───── The data

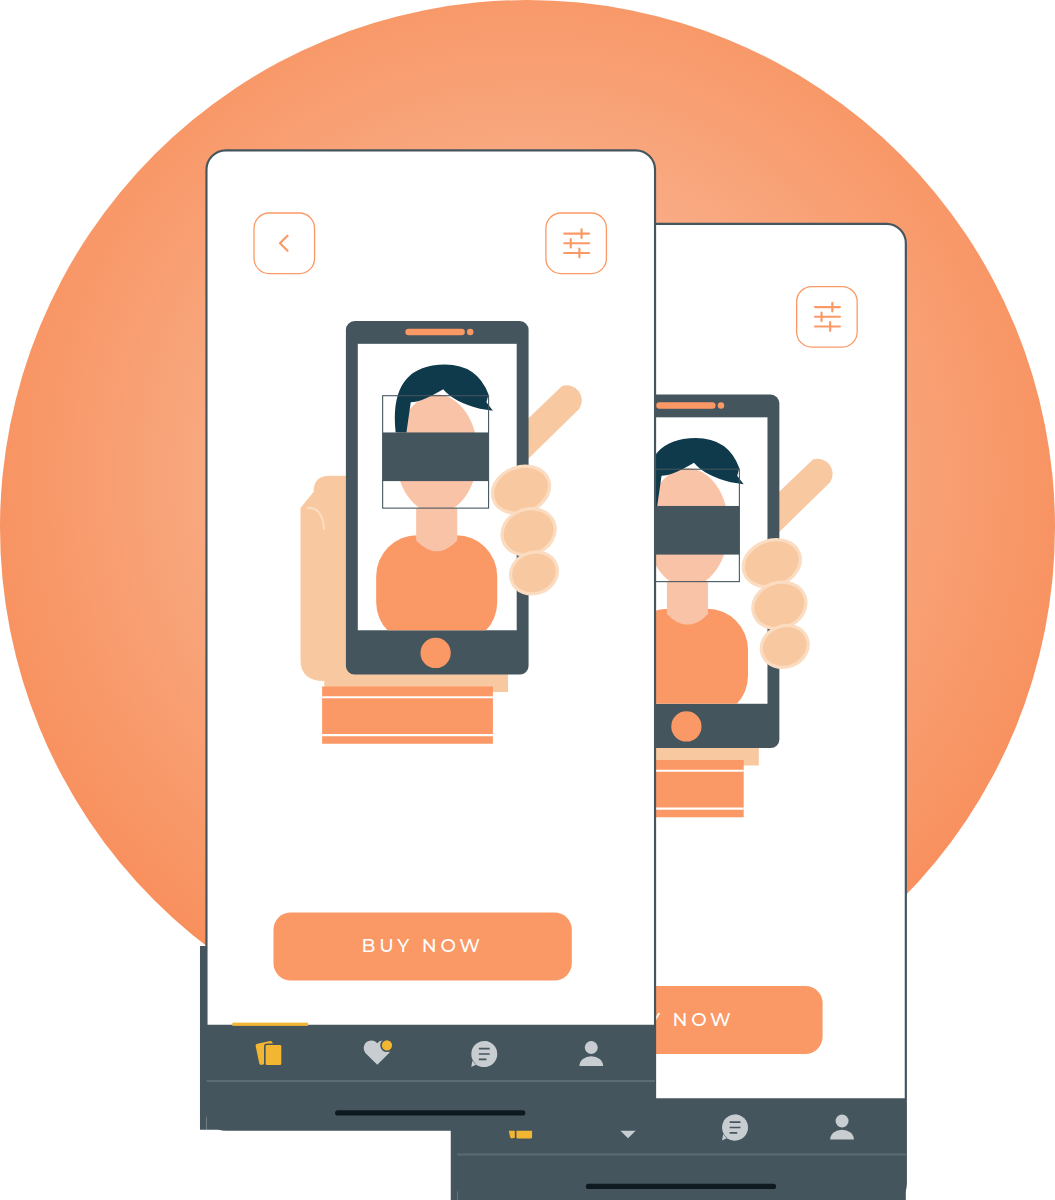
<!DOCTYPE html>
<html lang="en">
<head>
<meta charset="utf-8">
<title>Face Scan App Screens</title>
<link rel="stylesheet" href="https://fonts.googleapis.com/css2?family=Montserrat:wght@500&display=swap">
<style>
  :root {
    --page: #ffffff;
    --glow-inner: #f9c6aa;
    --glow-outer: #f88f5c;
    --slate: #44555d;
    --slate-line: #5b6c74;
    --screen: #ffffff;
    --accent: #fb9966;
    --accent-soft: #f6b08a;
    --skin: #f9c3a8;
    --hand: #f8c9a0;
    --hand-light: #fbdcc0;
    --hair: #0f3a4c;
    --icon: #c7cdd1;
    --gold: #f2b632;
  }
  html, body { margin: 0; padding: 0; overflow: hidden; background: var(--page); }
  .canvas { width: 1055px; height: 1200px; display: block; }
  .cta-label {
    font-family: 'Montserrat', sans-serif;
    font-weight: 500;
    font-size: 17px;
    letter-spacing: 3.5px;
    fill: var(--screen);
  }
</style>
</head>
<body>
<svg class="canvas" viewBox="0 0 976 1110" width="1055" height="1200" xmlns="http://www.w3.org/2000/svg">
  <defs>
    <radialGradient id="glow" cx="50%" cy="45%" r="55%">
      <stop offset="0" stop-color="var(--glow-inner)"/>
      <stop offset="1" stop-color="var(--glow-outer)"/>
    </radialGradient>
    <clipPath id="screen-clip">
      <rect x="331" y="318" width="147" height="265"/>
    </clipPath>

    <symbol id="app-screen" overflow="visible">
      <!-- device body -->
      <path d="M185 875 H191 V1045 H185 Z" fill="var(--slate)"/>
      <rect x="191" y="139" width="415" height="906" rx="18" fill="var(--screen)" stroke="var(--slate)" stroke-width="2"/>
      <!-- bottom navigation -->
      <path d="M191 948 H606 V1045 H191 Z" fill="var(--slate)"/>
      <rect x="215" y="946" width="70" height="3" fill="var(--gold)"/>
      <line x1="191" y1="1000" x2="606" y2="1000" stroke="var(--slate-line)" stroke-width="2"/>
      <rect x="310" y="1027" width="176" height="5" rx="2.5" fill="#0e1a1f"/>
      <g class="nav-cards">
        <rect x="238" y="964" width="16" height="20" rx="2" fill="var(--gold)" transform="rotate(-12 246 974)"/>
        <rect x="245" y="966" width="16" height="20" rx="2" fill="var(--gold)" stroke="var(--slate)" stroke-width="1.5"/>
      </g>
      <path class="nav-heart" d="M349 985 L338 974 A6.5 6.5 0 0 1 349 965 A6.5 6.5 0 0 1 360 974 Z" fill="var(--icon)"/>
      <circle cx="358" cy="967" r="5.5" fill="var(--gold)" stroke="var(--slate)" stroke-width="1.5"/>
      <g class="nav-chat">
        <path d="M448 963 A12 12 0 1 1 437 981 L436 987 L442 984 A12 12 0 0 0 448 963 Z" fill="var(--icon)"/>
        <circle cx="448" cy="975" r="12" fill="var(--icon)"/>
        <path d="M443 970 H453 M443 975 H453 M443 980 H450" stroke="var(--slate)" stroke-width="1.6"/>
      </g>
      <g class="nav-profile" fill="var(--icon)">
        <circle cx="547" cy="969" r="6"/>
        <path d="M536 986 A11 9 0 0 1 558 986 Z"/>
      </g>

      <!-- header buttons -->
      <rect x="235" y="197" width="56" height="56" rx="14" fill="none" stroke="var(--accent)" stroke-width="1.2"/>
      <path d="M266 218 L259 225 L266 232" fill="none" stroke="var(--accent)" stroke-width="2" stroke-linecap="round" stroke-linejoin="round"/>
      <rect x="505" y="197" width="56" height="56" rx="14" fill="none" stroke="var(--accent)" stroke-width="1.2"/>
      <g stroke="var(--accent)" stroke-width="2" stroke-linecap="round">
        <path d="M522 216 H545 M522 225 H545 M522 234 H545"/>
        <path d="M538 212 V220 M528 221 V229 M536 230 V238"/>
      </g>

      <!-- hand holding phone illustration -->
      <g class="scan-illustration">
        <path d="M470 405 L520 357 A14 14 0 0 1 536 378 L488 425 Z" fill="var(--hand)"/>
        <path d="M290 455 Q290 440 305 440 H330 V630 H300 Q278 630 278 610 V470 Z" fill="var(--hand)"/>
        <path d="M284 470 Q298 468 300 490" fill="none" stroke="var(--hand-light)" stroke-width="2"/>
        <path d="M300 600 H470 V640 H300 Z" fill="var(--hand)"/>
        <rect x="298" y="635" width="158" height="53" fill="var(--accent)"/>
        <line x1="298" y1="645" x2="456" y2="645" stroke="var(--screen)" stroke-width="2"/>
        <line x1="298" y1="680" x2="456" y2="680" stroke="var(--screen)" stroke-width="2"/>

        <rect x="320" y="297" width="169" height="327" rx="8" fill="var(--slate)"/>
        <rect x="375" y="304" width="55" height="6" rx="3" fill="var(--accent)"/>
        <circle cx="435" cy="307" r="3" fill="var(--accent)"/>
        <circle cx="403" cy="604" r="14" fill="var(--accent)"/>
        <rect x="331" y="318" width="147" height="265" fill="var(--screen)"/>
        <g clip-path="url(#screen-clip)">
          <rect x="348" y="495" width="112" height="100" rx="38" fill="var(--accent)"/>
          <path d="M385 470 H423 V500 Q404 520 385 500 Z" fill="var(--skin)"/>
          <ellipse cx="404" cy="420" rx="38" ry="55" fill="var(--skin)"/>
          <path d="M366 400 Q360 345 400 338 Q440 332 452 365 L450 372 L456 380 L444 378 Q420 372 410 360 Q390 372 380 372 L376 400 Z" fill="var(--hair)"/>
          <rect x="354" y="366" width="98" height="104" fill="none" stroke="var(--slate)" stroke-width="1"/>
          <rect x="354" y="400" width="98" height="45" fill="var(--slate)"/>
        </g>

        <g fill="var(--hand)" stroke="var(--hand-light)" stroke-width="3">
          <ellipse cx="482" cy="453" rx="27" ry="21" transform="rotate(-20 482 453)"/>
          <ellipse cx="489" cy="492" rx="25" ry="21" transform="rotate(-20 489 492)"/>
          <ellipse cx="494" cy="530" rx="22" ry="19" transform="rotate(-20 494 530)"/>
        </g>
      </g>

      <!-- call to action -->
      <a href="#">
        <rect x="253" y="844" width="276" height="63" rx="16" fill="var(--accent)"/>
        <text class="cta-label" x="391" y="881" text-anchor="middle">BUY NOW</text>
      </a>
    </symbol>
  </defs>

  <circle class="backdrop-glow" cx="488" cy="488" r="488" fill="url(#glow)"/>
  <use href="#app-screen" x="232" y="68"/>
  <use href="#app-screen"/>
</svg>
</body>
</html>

──────────

#### [Description of the task]
Every line with "transform" in it should be copied from the entries.

#### [Your solution]
        <rect x="238" y="964" width="16" height="20" rx="2" fill="var(--gold)" transform="rotate(-12 246 974)"/>
          <ellipse cx="482" cy="453" rx="27" ry="21" transform="rotate(-20 482 453)"/>
          <ellipse cx="489" cy="492" rx="25" ry="21" transform="rotate(-20 489 492)"/>
          <ellipse cx="494" cy="530" rx="22" ry="19" transform="rotate(-20 494 530)"/>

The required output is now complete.